According to the recent survey of Hepi-HEA, a mere 37 percent of British students believe their university and college experience represents excellent value for money. There is always a temptation to blame government austerity, teaching quality and declining course, or any of the other ‘usual suspects’. But in this case, it is worth resisting.

Academic standards and Government policy are obviously significant; 53 percent of students perceived their course to represent good value for money in 2012, but those surveyed were not subject to the tripled £9,000 a year fees. That we have seen a 16 percent decline four years on is certainly no coincidence.

College Enrollment

Over two-thirds of complaints related to educational issues, several of which deserve attention: 54 percent of students want feedbacks on coursework within one to two weeks, but less than a third really get it within this time period. Only 16 percent of students believe teaching staff show original, creative methods, and only 18 percent demonstrate they enhance their educational knowledge and skills on a daily basis. This is certainly caused for concern.

But for all the severities of government cuts – and for all the supposed educational deficiencies – students have other reasons to doubt their university experience offers good value for money. As 85 percent describe themselves as satisfied with their course, it is fair to say many of the reasons have nothing to do with the class – so what exactly are they?

Depending on who you ask, universities do not think of themselves as businesses, but it is increasingly clear to all that students think of themselves as customers.

Again, it is possible to blame this development on tuition fee increases, but it can be more correctly described as a by-product of tuition fees as a concept. Pre-September 1998 – when they were first introduced – it was much simpler to buy into lofty rhetoric about high-minded scholarly rigor, pursuits and active participation in a vibrant intellectual community, as all you had to pay were low-interest maintenance loans. Even if the support team was useless, the professors inattentive, and the amenities unsatisfactory, they, at least, came at little or no cost to students.

For almost 20 years now, attending university has been a transactional experience. If students are unhappy with their end of the bargain, it is because they expect a level of ‘customer service’ that corresponds with their level of potential risk and investment.

Tuition is only a part of this equation. The ‘university experience’ marketed to under graduates is, amongst other things, a difficult alchemy of academics, support, technology and social activities. Value for money is about including all of these things – and more.

However, there’s also a clear belief university administrations have a duty to communicate openly and simply with enrollees: 75 percent believe quality of communication on university campus is “important” or “very important”, while 73 percent think the same of access to information on university campus.

Concerns about processes and systems were another recurring theme: 50 percent of students maintain ease of payments for services such as field trips and tuition is very important, while 71 percent value access to enough administrative support.
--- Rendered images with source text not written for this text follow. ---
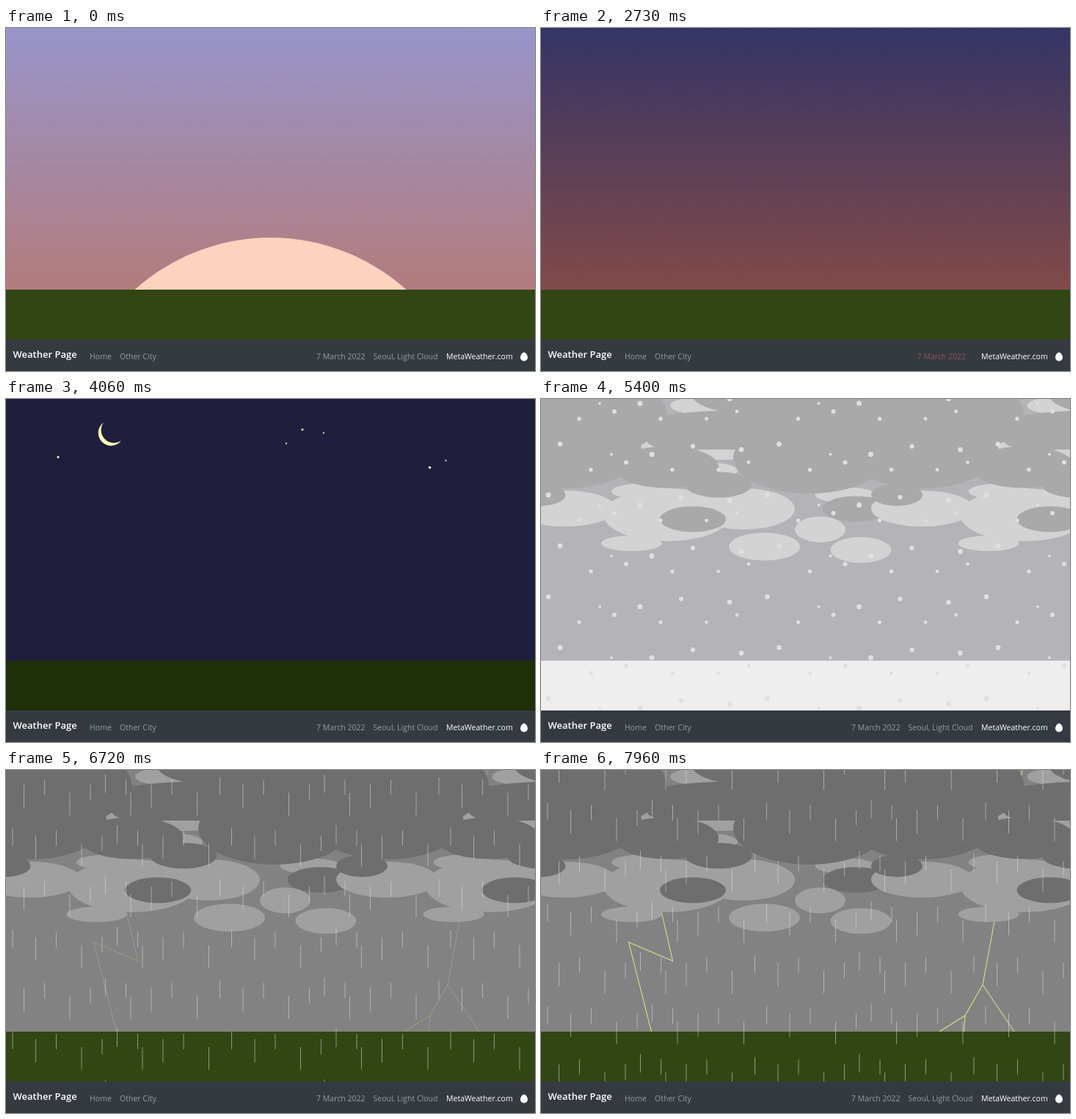
An HTML page that plays this animation: 721x468 px, repeating every 8 s.

```html
<!DOCTYPE html>
<html lang="en">
<head>
<meta charset="utf-8">
<title>Weather Page</title>
<style>
  html, body { margin: 0; width: 100%; height: 100%; overflow: hidden; }
  svg { display: block; }
  text { font: 10.55px "Open Sans", "Noto Sans", sans-serif; fill: #fff; }
  .brand { font-size: 13px; font-weight: 600; }
  .link { fill: #999c9f; }
  .light { fill: var(--light); }
  .dark { fill: var(--dark); }
  #snow { --light: #d3d3d3; --dark: #a9a9a9; }
  #storm { --light: #a0a0a0; --dark: #6e6e6e; }
  #flakes { fill: #dfdfdf; }
  #drops { stroke: #ddd; stroke-opacity: .55; }
  #bolts { fill: none; stroke: #d8de84; stroke-width: 1.1; }
</style>
</head>
<body>
<svg width="721" height="468" viewBox="0 0 721 468">
  <defs>
    <linearGradient id="dawnSky" x2="0" y2="1">
      <stop stop-color="#9895ca"/><stop offset="1" stop-color="#b27c7d"/>
    </linearGradient>
    <linearGradient id="duskSky" x2="0" y2="1">
      <stop stop-color="#343465"/><stop offset="1" stop-color="#824a4a"/>
    </linearGradient>
    <g id="cloud">
      <g class="light">
        <ellipse cx="415" cy="131" rx="41.5" ry="10.5"/>
        <ellipse cx="217" cy="9" rx="41" ry="11.5"/>
        <ellipse cx="147" cy="63" rx="25" ry="10"/>
        <ellipse cx="245" cy="75" rx="41" ry="8"/>
        <ellipse cx="233" cy="98" rx="35" ry="11"/>
      </g>
      <ellipse class="dark" cx="429" cy="150" rx="45.5" ry="17.5"/>
      <g class="light">
        <ellipse cx="33" cy="149.5" rx="69.5" ry="24.5"/>
        <ellipse cx="172" cy="158" rx="87" ry="36"/>
        <ellipse cx="277" cy="150" rx="69" ry="28"/>
        <ellipse cx="123.5" cy="197" rx="41.5" ry="10.5"/>
        <ellipse cx="304.5" cy="201.5" rx="48.5" ry="19"/>
        <ellipse cx="380.5" cy="178" rx="34.5" ry="17.5"/>
        <ellipse cx="436" cy="206" rx="41.5" ry="17.5"/>
        <ellipse cx="137.5" cy="126" rx="41.5" ry="10.5"/>
      </g>
      <g class="dark">
        <path fill-rule="evenodd" d="M-1 0H163Q171 8 172 22Q205 17 242 16Q215 10 208 0H487V69H-1ZM136 63Q141 61 144 58Q148 64 158 66L137 69Z"/>
        <ellipse cx="33" cy="70" rx="104" ry="52"/>
        <ellipse cx="171" cy="93" rx="71" ry="28.5"/>
        <ellipse cx="242" cy="117" rx="45.5" ry="17.5"/>
        <ellipse cx="366" cy="80" rx="104" ry="49"/>
        <ellipse cx="-1.5" cy="131" rx="35" ry="15"/>
        <ellipse cx="207" cy="164" rx="45" ry="17.5"/>
      </g>
    </g>
    <g id="clouds">
      <use href="#cloud" x="-486.5"/><use href="#cloud"/><use href="#cloud" x="486.5"/>
    </g>
  </defs>

  <rect id="sky" width="721" height="357"/>
  <circle id="sun" cx="360.5" cy="562.5" r="276.5" fill="#fbd3be"/>
  <g id="night" fill="#ffffb8">
    <path d="M133 32A17.5 17.5 0 1 0 157 57A17.6 17.6 0 0 1 133 32Z"/>
    <circle cx="71" cy="79.3" r="1.5"/><circle cx="382" cy="60.6" r="1.1"/>
    <circle cx="404" cy="41.7" r="1.5"/><circle cx="433" cy="46.3" r="1.1"/>
    <circle cx="577.6" cy="93.5" r="1.8"/><circle cx="599.5" cy="84" r="1.1"/>
  </g>
  <path id="bolts" d="M160 175L165 197L179.500 260.500L119.500 235L150.500 357M656 0L602 293L578 335L543 357M578 335L576.500 357M602 293L645 357"/>
  <rect id="ground" y="357" width="721" height="68"/>
  <g id="snow"><use href="#clouds"/><g id="flakes"></g></g>
  <g id="storm"><use href="#clouds"/><g id="drops"></g></g>

  <rect y="425" width="721" height="43" fill="#343a40"/>
  <text class="brand" x="9.500" y="450">Weather Page</text>
  <text class="link" x="114" y="452">Home</text>
  <text class="link" x="155" y="452">Other City</text>
  <text class="link" id="date" y="452">7 March 2022</text>
  <text class="link" id="place" x="500.500" y="452">Seoul, Light Cloud</text>
  <text x="600" y="452">MetaWeather.com</text>
  <path fill="#fff" d="M706 442.500c2.500 0 5 4 5 7a5 5 0 0 1-10 0c0-3 2.500-7 5-7z"/>
</svg>
<script>
const $ = id => document.getElementById(id);
const LOOP = 8000, TILE_W = 298.5, TILE_H = 138.8;

const scenes = [
  { at: 0, sky: 'url(#dawnSky)', ground: '#324614', show: 'sun' },
  { at: 1390, sky: '#a4cbec', ground: '#446e1e' },
  { at: 2730, sky: 'url(#duskSky)', ground: '#324614' },
  { at: 4060, sky: '#1f1e3c', ground: '#20300a', show: 'night' },
  { at: 5400, sky: '#b3b3b8', ground: '#eee', show: 'snow' },
  { at: 6720, sky: '#828282', ground: '#324614', show: 'storm' },
];

// x, y, radius
const flakes = [[10, 131, 3.4], [52, 27, 2.7], [80, 6, 2], [100, 17, 3], [135, 6, 3.5],
  [163, 27, 2.7], [191, 134, 3.1], [225.5, 27, 2.4], [257, 138.5, 3.4], [267, 17, 2.4]];
// x, y, length
const drops = [[24.5, 20, 32], [52.5, 13, 21], [87, 31, 31], [115, 20, 21], [135.5, 6, 25],
  [163.5, 13, 21], [170, 31, 31], [198, 20, 32], [226, 13, 21], [260.5, 31, 31], [291.5, 10, 24]];

// Each item appears twice per tile, the second copy half a tile lower.
function scatter(items, draw) {
  let out = '';
  for (const [x, y, size] of items)
    for (let col = -1; col < 3; col++)
      for (let row = -2; row < 8; row++)
        out += draw(x + col * TILE_W + (row & 1) * 16, y + row * TILE_H / 2, size);
  return out;
}
$('flakes').innerHTML = scatter(flakes, (x, y, r) => `<circle cx="${x}" cy="${y}" r="${r}"/>`);
$('drops').innerHTML = scatter(drops, (x, y, h) => `<path d="M${x} ${y}v${h}"/>`);

const show = (id, on) => $(id).setAttribute('visibility', on ? 'visible' : 'hidden');
const shift = (id, x, y) => $(id).setAttribute('transform', `translate(${x} ${y})`);

function ramp(points, t) {
  const i = points.findIndex(p => p[0] > t);
  if (i < 0) return points.at(-1)[1];
  const [t0, a] = points[i - 1], [t1, b] = points[i];
  return a + (b - a) * (t - t0) / (t1 - t0);
}
const flash = [[0, .25], [645, 1], [925, .4], [1205, 1]];

function frame() {
  const now = performance.now() % LOOP;
  const scene = scenes.findLast(s => s.at <= now);
  const t = now - scene.at;

  $('sky').setAttribute('fill', scene.sky);
  $('ground').setAttribute('fill', scene.ground);
  for (const id of ['sun', 'night', 'snow', 'storm']) show(id, scene.show === id);

  const storm = scene.show === 'storm';
  show('bolts', storm);
  if (storm) $('bolts').setAttribute('opacity', ramp(flash, t));

  const swayed = t >= 330 && t < 990;
  shift('flakes', swayed ? -5.5 : 0, swayed ? -TILE_H / 4 : 0);
  shift('drops', 0, t >= 500 ? -TILE_H / 4 : 0);

  const loading = now >= 2730 && now < 3130;
  show('place', !loading);
  $('date').setAttribute('x', loading ? 512.5 : 423);
  $('date').style.fill = loading ? '#94505a' : '';
  requestAnimationFrame(frame);
}
frame();
</script>
</body>
</html>
```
Seven out of ten of those surveyed believe compliance with data security legislation imperative – perhaps unsurprisingly, in an age where information is both vulnerable and valuable. The report also suggested vanity metrics such as league table rankings – which 31 percent believe to be the most influential on their choice of college or university – were less important than factors such as impact on employability, which was favoured by 36 percent.

Again, none of this is meant to downplay the significance of solid tuition – just to illustrate that “value for money” is an idea or concept informed by several different variables. There are a number of reasons why students might feel like they are not getting what they paid for services and this will effect on universities’ ability to recruit in the long-term.

While they cannot do much about tuition fees – nor will they be mainly inclined to – if colleges or universities are to enhance the overall customer guarantee and experience the continued retention and recruitment of students, they must think about how they can reform their internal processes to enhance communication, convenience, and security.